Duel is more than just an important stepping stone in Spielberg's career, however. As the work of a director, it would also display many of the directorial trademarks—camera angles and cinematographical tricks—which would later appear in his theatrical film debut The Sugarland Express and in his career-making Jaws. In addition, actors and characters from the film would later appear in similar roles in such films as 1941 and Close Encounters. Duel is thus unquestionably a Steven Spielberg film, and the first to be able to make that claim. Lauded at the time as a landmark in TV movies in its own right, Duel is also historically important for having formally introduced to audiences one of the most significant names in the history of American cinema.
Cast: Dennis Weaver (David Mann), Eddie Firestone (Cafe Owner), Gene Dynarski (Man in Cafe), Tim Herbert (Gas Station Attendant), Charles Seel (Old Man), Alexander Lockwood (Old Man in Car), Amy Douglass (Old Woman in Car), Shirley O'Hara (Waitress), Lucille Benson (Lady at Snakerama), Cary Loftin (The Truck Driver), Dale Van Sickle (Car Driver)
Behind the Scenes
Allusions and References
Awards and Accolades
(2 Nominations/1 Win)
- Nominated: Outstanding Achievement in Cinematography for Entertainment Programming - For a Special or Feature Length Program Made for Television
- Jack A. Marta
- Won: Outstanding Achievement in Film Sound Editing
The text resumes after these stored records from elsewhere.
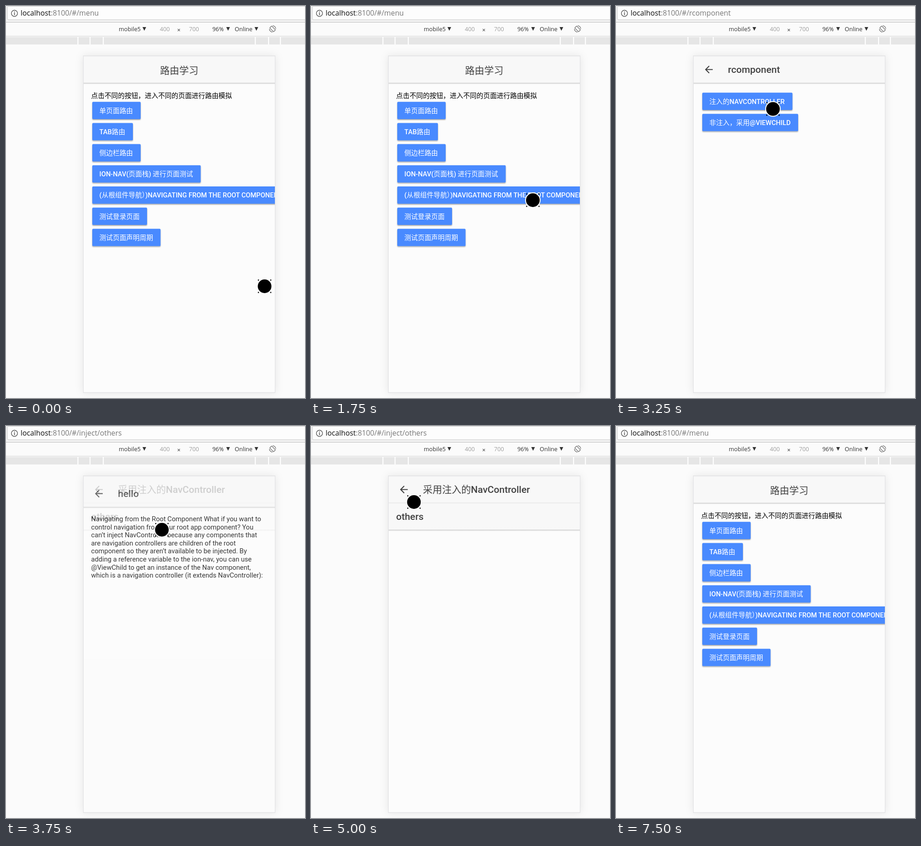
An HTML page that plays this animation: 655 px wide and 856 px high, repeating every 8.75 s.

```html
<!DOCTYPE html>
<html lang="zh">
<head>
<meta charset="utf-8">
<title>路由学习</title>
<style>
  html, body { margin: 0; width: 100%; height: 100%; overflow: hidden; background: #fbfbfb; }
  svg { display: block; width: 655px; height: 856px; }
  text { white-space: pre; }
  .ui { font-family: "Open Sans", "Noto Sans", sans-serif; }
  .app { font-family: Roboto, "Noto Sans CJK SC", "Noto Sans CJK", sans-serif; }
  .url { font-size: 15.8px; fill: #777; }
  .bar { font-size: 12.7px; fill: #333; }
  .dim { fill: #a0a0a0; }
  .title { font-size: 21px; fill: #424242; }
  .label { font-size: 14.7px; fill: #fff; }
  .copy { font-size: 14.7px; fill: #000; }
  .button { fill: #488aff; filter: url(#lift); }
</style>
</head>
<body>
<svg viewBox="0 0 655 856">
  <defs>
    <clipPath id="screen"><rect x="170" y="109.5" width="419.5" height="734.5"/></clipPath>
    <linearGradient id="edge" x2="0" y2="1">
      <stop stop-opacity=".2"/><stop offset="1" stop-opacity="0"/>
    </linearGradient>
    <filter id="lift" x="-5%" y="-20%" width="110%" height="150%">
      <feDropShadow dx="0" dy="1.6" stdDeviation="1" flood-opacity=".4"/>
    </filter>
    <filter id="glow" x="-10%" y="-10%" width="120%" height="120%">
      <feDropShadow dx="0" dy="0" stdDeviation="9" flood-opacity=".09"/>
    </filter>
  </defs>
  <rect width="655" height="856" fill="#fbfbfb"/>
  <g id="browser" class="ui"></g>
  <rect x="169.5" y="109" width="420" height="735" fill="#fcfcfc" stroke="#dfdfe2" filter="url(#glow)"/>
  <g id="pages" class="app" clip-path="url(#screen)"></g>
  <rect x="169.5" y="109" width="420" height="735" fill="none" stroke="#dfdfe2"/>
  <g id="cursor"></g>
</svg>
<script>
const LOOP = 8750, STEP = 250;
const TOP = 109.5, BAR = 58.8;
const $ = id => document.getElementById(id);

function add(parent, tag, attrs = {}, content = '') {
  const el = document.createElementNS('http://www.w3.org/2000/svg', tag);
  for (const key in attrs) el.setAttribute(key, attrs[key]);
  el.textContent = content;
  parent.appendChild(el);
  return el;
}

const rect = (g, x, y, width, height, fill) => add(g, 'rect', { x, y, width, height, fill });

// Latin runs may be heavier than the Chinese ones beside them.
function text(g, x, y, cls, str, weight = 400, anchor = 'start') {
  const el = add(g, 'text', { x, y, class: cls, 'text-anchor': anchor });
  for (const run of str.match(/[\u2e80-\uffef]+|[^\u2e80-\uffef]+/g)) {
    add(el, 'tspan', { 'font-weight': run[0] < '\u2e80' ? weight : 400 }, run);
  }
  return el;
}

function buildBrowser() {
  const g = $('browser');
  rect(g, 0, 0, 655, 36, '#f3f3f3');
  add(g, 'rect', { x: 3, y: .5, width: 670, height: 29.5, rx: 2, fill: '#fdfdfd', stroke: '#c4c4c4' });
  rect(g, 0, 35, 655, 1, '#b9b9b9');
  add(g, 'circle', { cx: 18.5, cy: 16, r: 6.7, fill: 'none', stroke: '#555', 'stroke-width': 1.4 });
  rect(g, 17.7, 14.8, 1.7, 5, '#555');
  rect(g, 17.7, 12, 1.7, 1.7, '#555');

  const url = add(g, 'text', { x: 32, y: 21, class: 'url' });
  add(url, 'tspan', { fill: '#111' }, 'localhost');
  add(url, 'tspan', {}, ':8100/#/');
  const path = add(url, 'tspan');

  const bar = [[247, 'mobile5'], [337, '400', 'dim'], [375, '×'], [401, '700', 'dim'], [452, '96%'], [501, 'Online']];
  for (const [x, str, cls = ''] of bar) text(g, x, str === '×' ? 57 : 55, 'bar ' + cls, str);
  for (const x of [299, 482.5, 544.5]) {
    add(g, 'path', { d: `M${x} 46h8l-4 8z`, fill: '#333' });
  }
  const turn = add(g, 'g', { transform: 'translate(584 50)', fill: 'none', stroke: '#555', 'stroke-width': 1.1 });
  add(turn, 'rect', { x: -3, y: -6, width: 6, height: 12, rx: .8, transform: 'rotate(-45)' });
  add(turn, 'path', { d: 'M0-7A7 7 0 0 1 7 0M0 7A7 7 0 0 1-7 0' });

  rect(g, 0, 65.5, 655, 1, '#cfcfcf');
  rect(g, 0, 68, 655, 16, '#e6e6e6');
  for (const x of [156.5, 183, 212, 545, 574, 600]) rect(g, x, 68, 2.2, 16, '#fff');
  return path;
}

function toolbar(g, y) {
  rect(g, 169, y, 421, BAR, '#f8f8f8');
  rect(g, 169, y + BAR - .6, 421, 3.4, 'url(#edge)');
}

function page(title, back = true) {
  const g = add($('pages'), 'g');
  rect(g, 169, TOP, 421, 760, '#fcfcfc');
  toolbar(g, TOP);
  if (back) {
    add(g, 'path', {
      d: 'M20 11H7.83l5.59-5.59L12 4l-8 8 8 8 1.41-1.41L7.83 13H20z',
      transform: 'translate(190.7 126) scale(1.06)', fill: '#424242'
    });
    text(g, 245.3, 146.4, 'title', title, 500);
  } else {
    text(g, 379.5, 147.8, 'title', title, 500, 'middle');
  }
  return g;
}

function buttons(g, y, items) {
  items.forEach(([str, width], i) => {
    const top = y + i * 46.2;
    add(g, 'rect', { x: 189, y: top, width, height: 37.8, rx: 2, class: 'button' });
    text(g, 204.6, top + 24.4, 'label', str, 500);
  });
}

function buildPages() {
  const menu = page('路由学习', false);
  text(menu, 186.5, 200.5, 'copy', '点击不同的按钮，进入不同的页面进行路由模拟');
  buttons(menu, 209.2, [
    ['单页面路由', 106], ['TAB路由', 89], ['侧边栏路由', 106],
    ['ION-NAV(页面栈) 进行页面测试', 237.5],
    ['(从根组件导航）)NAVIGATING FROM THE ROOT COMPONENT', 450],
    ['测试登录页面', 120], ['测试页面声明周期', 149.5]
  ]);

  const rcomponent = page('rcomponent');
  buttons(rcomponent, 189.2, [['注入的NAVCONTROLLER', 197.5], ['非注入，采用@VIEWCHILD', 210]]);

  const others = page('采用注入的NavController');
  toolbar(others, TOP + BAR);
  text(others, 186.5, 205.2, 'title', 'others', 500);

  const hello = page('hello');
  [
    'Navigating from the Root Component What if you want to',
    'control navigation from your root app component? You',
    'can’t inject NavController because any components that',
    'are navigation controllers are children of the root',
    'component so they aren’t available to be injected. By',
    'adding a reference variable to the ion-nav, you can use',
    '@ViewChild to get an instance of the Nav component,',
    'which is a navigation controller (it extends NavController):'
  ].forEach((line, i) => text(hello, 186.5, 199 + i * 17.64, 'copy', line));

  return { menu, rcomponent, others, hello };
}

function buildCursor() {
  const g = $('cursor');
  add(g, 'circle', { r: 17, fill: '#fff' });
  add(g, 'circle', { r: 15 });
  for (const x of [-13.5, 13.5]) {
    for (const y of [-13.5, 13.5]) rect(g, x - 1.2, y - 1.2, 2.4, 2.4, '#000');
  }
}

// Pointer waypoints: time, x, y.
const track = [
  [0, 566.5, 612], [250, 558, 596], [750, 515, 510], [1250, 497.5, 441],
  [1500, 490, 428], [1750, 486, 424], [2000, 458, 445], [2250, 413.5, 468.5],
  [2500, 385, 300], [3000, 345, 224], [3750, 341.5, 226.5], [4000, 300, 205],
  [4500, 214, 147], [4750, 214, 147], [5000, 225.5, 166], [5250, 225.5, 166],
  [5500, 214, 149], [5750, 214, 150], [6000, 224, 176], [6250, 224, 176],
  [6500, 233.5, 190.5], [6750, 214, 152], [7000, 209, 146], [7500, 209, 146]
];

// Base page and address from each time on.
const routes = [
  [0, 'menu', 'menu'], [2000, 'rcomponent', 'rcomponent'], [3500, 'others', 'inject/others'],
  [5750, 'rcomponent', 'rcomponent'], [7250, 'menu', 'menu']
];

function pointerAt(t) {
  const i = Math.max(1, track.findIndex(p => p[0] >= t));
  const [t0, x0, y0] = track[i - 1], [t1, x1, y1] = track[i];
  const k = (t - t0) / (t1 - t0);
  return [x0 + (x1 - x0) * k, y0 + (y1 - y0) * k];
}

const path = buildBrowser(), pages = buildPages();
buildCursor();
const show = (el, on) => el.setAttribute('visibility', on ? 'visible' : 'hidden');

function draw(time) {
  const t = Math.floor((time % LOOP) / STEP) * STEP;
  const [, name, address] = routes.filter(r => r[0] <= t).pop();
  path.textContent = address;
  for (const key in pages) show(pages[key], key === name);

  // The pushed page rises and fades in over the one below it.
  const u = Math.min(1, (t - 3640) / 280);
  if (u > 0 && t < 4750) {
    const ease = 1 - (1 - u) ** 3;
    show(pages.hello, true);
    pages.hello.setAttribute('opacity', ease);
    pages.hello.setAttribute('transform', `translate(0 ${(1 - ease) * 40})`);
  }

  const visible = t < 7500;
  show($('cursor'), visible);
  if (visible) $('cursor').setAttribute('transform', `translate(${pointerAt(t)})`);
}

const start = performance.now();
function tick() {
  draw(performance.now() - start);
  requestAnimationFrame(tick);
}
tick();
</script>
</body>
</html>
```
- Jerry Christian, James Troutman, Ronald LaVine, Sid Lubow, Richard Raderman, Dale Johnston, Sam Caylor, John Stacy & Jack Kirschner
- Nominated: Best Movie Made for TV
- Academy of Science Fiction, Fantasy & Horror Films Saturn Awards, USA
- Nominated: Best DVD Classic Film Release (2004)
- Avoriaz Fantastic Film Festival, France
- Won: Grand Prize (1973) - Steven Spielberg